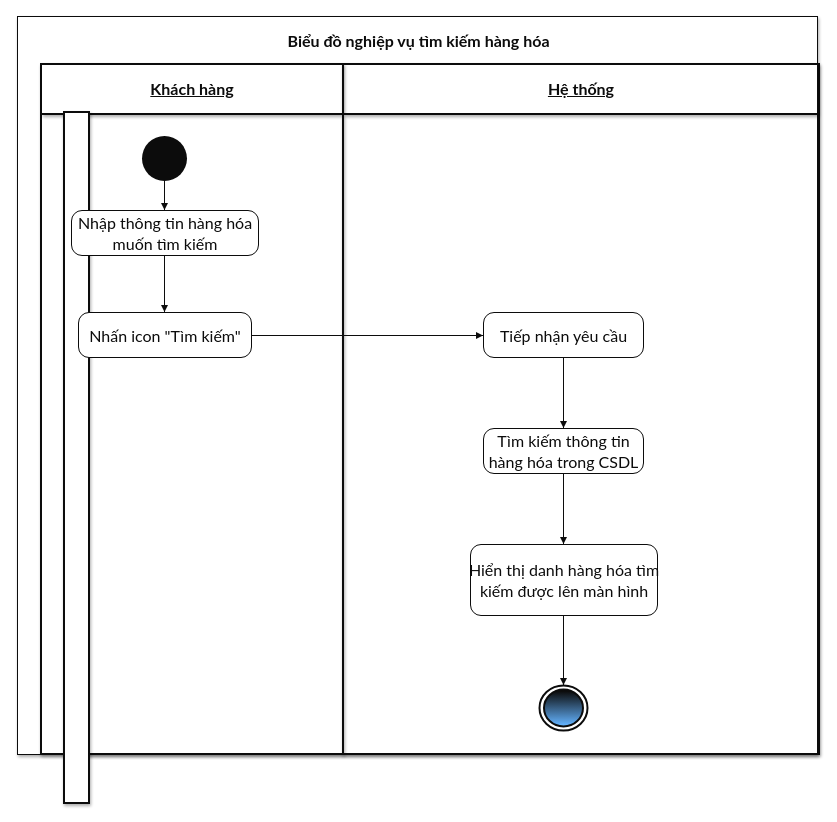
<!DOCTYPE html>
<html lang="vi">
<head>
<meta charset="utf-8">
<title>Biểu đồ nghiệp vụ tìm kiếm hàng hóa</title>
<style>
  :root {
    --ink: #0c0c0c;
    --paper: #ffffff;
    --shade: rgba(0, 0, 0, .32);
    --end-blue: #62b0fa;
  }
  * { box-sizing: border-box; margin: 0; }
  html, body { width: 837px; height: 822px; overflow: hidden; background: var(--paper); }
  body { position: relative; color: var(--ink); font: 16px/21px Lato, Carlito, "Noto Sans", sans-serif; }

  .pool {
    position: absolute; left: 17px; top: 16px; width: 801px; height: 739px;
    display: grid; grid-template-rows: 47px 1fr;
    border: 1px solid var(--ink);
    box-shadow: 1px 2px 3px var(--shade);
  }
  .pool-title { display: flex; align-items: center; justify-content: center; font-size: 16px; font-weight: 700; }
  .lanes {
    display: grid; grid-template-columns: 304px 476px;
    margin: -1px -1px -1px 22px;
    border-top: 1px solid var(--ink);
  }
  .lane {
    display: grid; grid-template-rows: 50px 1fr;
    margin-top: -1px;
    border: 2px solid var(--ink);
    box-shadow: 1px 2px 3px var(--shade);
  }
  .lane + .lane { margin-left: -2px; }
  .lane h2 {
    display: flex; align-items: center; justify-content: center;
    margin-top: -1px;
    border-bottom: 2px solid var(--ink);
    box-shadow: 1px 2px 3px var(--shade);
    font-size: 16px; font-weight: 700; text-decoration: underline;
  }

  .lifeline {
    position: absolute; left: 63px; top: 111px; width: 27px; height: 693px;
    background: var(--paper); border: 2px solid var(--ink);
    box-shadow: 1px 2px 3px var(--shade);
  }
  .connectors { position: absolute; left: 0; top: 0; }
  .flow { fill: none; stroke: var(--ink); stroke-width: 1; marker-end: url(#arrow); }
  .arrowhead, .start { fill: var(--ink); }
  .end-ring { fill: var(--paper); stroke: var(--ink); stroke-width: 2; }
  .end-core { fill: url(#end-fill); stroke: var(--ink); stroke-width: 2; }
  .fade-top { stop-color: var(--ink); }
  .fade-bottom { stop-color: var(--end-blue); }

  .step {
    position: absolute; display: flex; align-items: center; justify-content: center;
    background: var(--paper); border: 1px solid var(--ink); border-radius: 11px;
    text-align: center; white-space: nowrap;
  }
  .enter { left: 71px; top: 210px; width: 188px; height: 46px; }
  .press { left: 78px; top: 312px; width: 174px; height: 46px; }
  .receive { left: 483px; top: 312px; width: 161px; height: 46px; }
  .search { left: 483px; top: 428px; width: 161px; height: 46px; }
  .show { left: 470px; top: 544px; width: 188px; height: 72px; }
</style>
</head>
<body>
  <main class="pool">
    <h1 class="pool-title">Biểu đồ nghiệp vụ tìm kiếm hàng hóa</h1>
    <div class="lanes">
      <section class="lane"><h2>Khách hàng</h2></section>
      <section class="lane"><h2>Hệ thống</h2></section>
    </div>
  </main>

  <div class="lifeline"></div>

  <div class="step enter">Nhập thông tin hàng hóa<br>muốn tìm kiếm</div>
  <div class="step press">Nhấn icon "Tìm kiếm"</div>
  <div class="step receive">Tiếp nhận yêu cầu</div>
  <div class="step search">Tìm kiếm thông tin<br>hàng hóa trong CSDL</div>
  <div class="step show">Hiển thị danh hàng hóa tìm<br>kiếm được lên màn hình</div>

  <svg class="connectors" width="837" height="822" viewBox="0 0 837 822" aria-hidden="true">
    <defs>
      <marker id="arrow" markerUnits="userSpaceOnUse" markerWidth="8" markerHeight="8" refX="7" refY="4" orient="auto">
        <polygon class="arrowhead" points="0,0.5 7,4 0,7.5"/>
      </marker>
      <linearGradient id="end-fill" x1="0" y1="0" x2="0" y2="1">
        <stop class="fade-top" offset="0.05"/>
        <stop class="fade-bottom" offset="0.95"/>
      </linearGradient>
    </defs>
    <circle class="start" cx="164.5" cy="158.5" r="22.5"/>
    <path class="flow" d="M164.5 181V210"/>
    <path class="flow" d="M164.5 256V312"/>
    <path class="flow" d="M252 335.5H483"/>
    <path class="flow" d="M563.5 358V428"/>
    <path class="flow" d="M563.5 474V544"/>
    <path class="flow" d="M563.5 616V685"/>
    <ellipse class="end-ring" cx="563.5" cy="708" rx="24" ry="22.5"/>
    <ellipse class="end-core" cx="563.5" cy="708" rx="19.5" ry="18.5"/>
  </svg>
</body>
</html>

##############################

• Your goal
All that should be written out is the stretch of lines above between the one holding "border-box; margin: 0;" and the one holding "var(--paper); stroke: var(--ink);", inclusive, exactly as given.

• Output below
  * { box-sizing: border-box; margin: 0; }
  html, body { width: 837px; height: 822px; overflow: hidden; background: var(--paper); }
  body { position: relative; color: var(--ink); font: 16px/21px Lato, Carlito, "Noto Sans", sans-serif; }

  .pool {
    position: absolute; left: 17px; top: 16px; width: 801px; height: 739px;
    display: grid; grid-template-rows: 47px 1fr;
    border: 1px solid var(--ink);
    box-shadow: 1px 2px 3px var(--shade);
  }
  .pool-title { display: flex; align-items: center; justify-content: center; font-size: 16px; font-weight: 700; }
  .lanes {
    display: grid; grid-template-columns: 304px 476px;
    margin: -1px -1px -1px 22px;
    border-top: 1px solid var(--ink);
  }
  .lane {
    display: grid; grid-template-rows: 50px 1fr;
    margin-top: -1px;
    border: 2px solid var(--ink);
    box-shadow: 1px 2px 3px var(--shade);
  }
  .lane + .lane { margin-left: -2px; }
  .lane h2 {
    display: flex; align-items: center; justify-content: center;
    margin-top: -1px;
    border-bottom: 2px solid var(--ink);
    box-shadow: 1px 2px 3px var(--shade);
    font-size: 16px; font-weight: 700; text-decoration: underline;
  }

  .lifeline {
    position: absolute; left: 63px; top: 111px; width: 27px; height: 693px;
    background: var(--paper); border: 2px solid var(--ink);
    box-shadow: 1px 2px 3px var(--shade);
  }
  .connectors { position: absolute; left: 0; top: 0; }
  .flow { fill: none; stroke: var(--ink); stroke-width: 1; marker-end: url(#arrow); }
  .arrowhead, .start { fill: var(--ink); }
  .end-ring { fill: var(--paper); stroke: var(--ink); stroke-width: 2; }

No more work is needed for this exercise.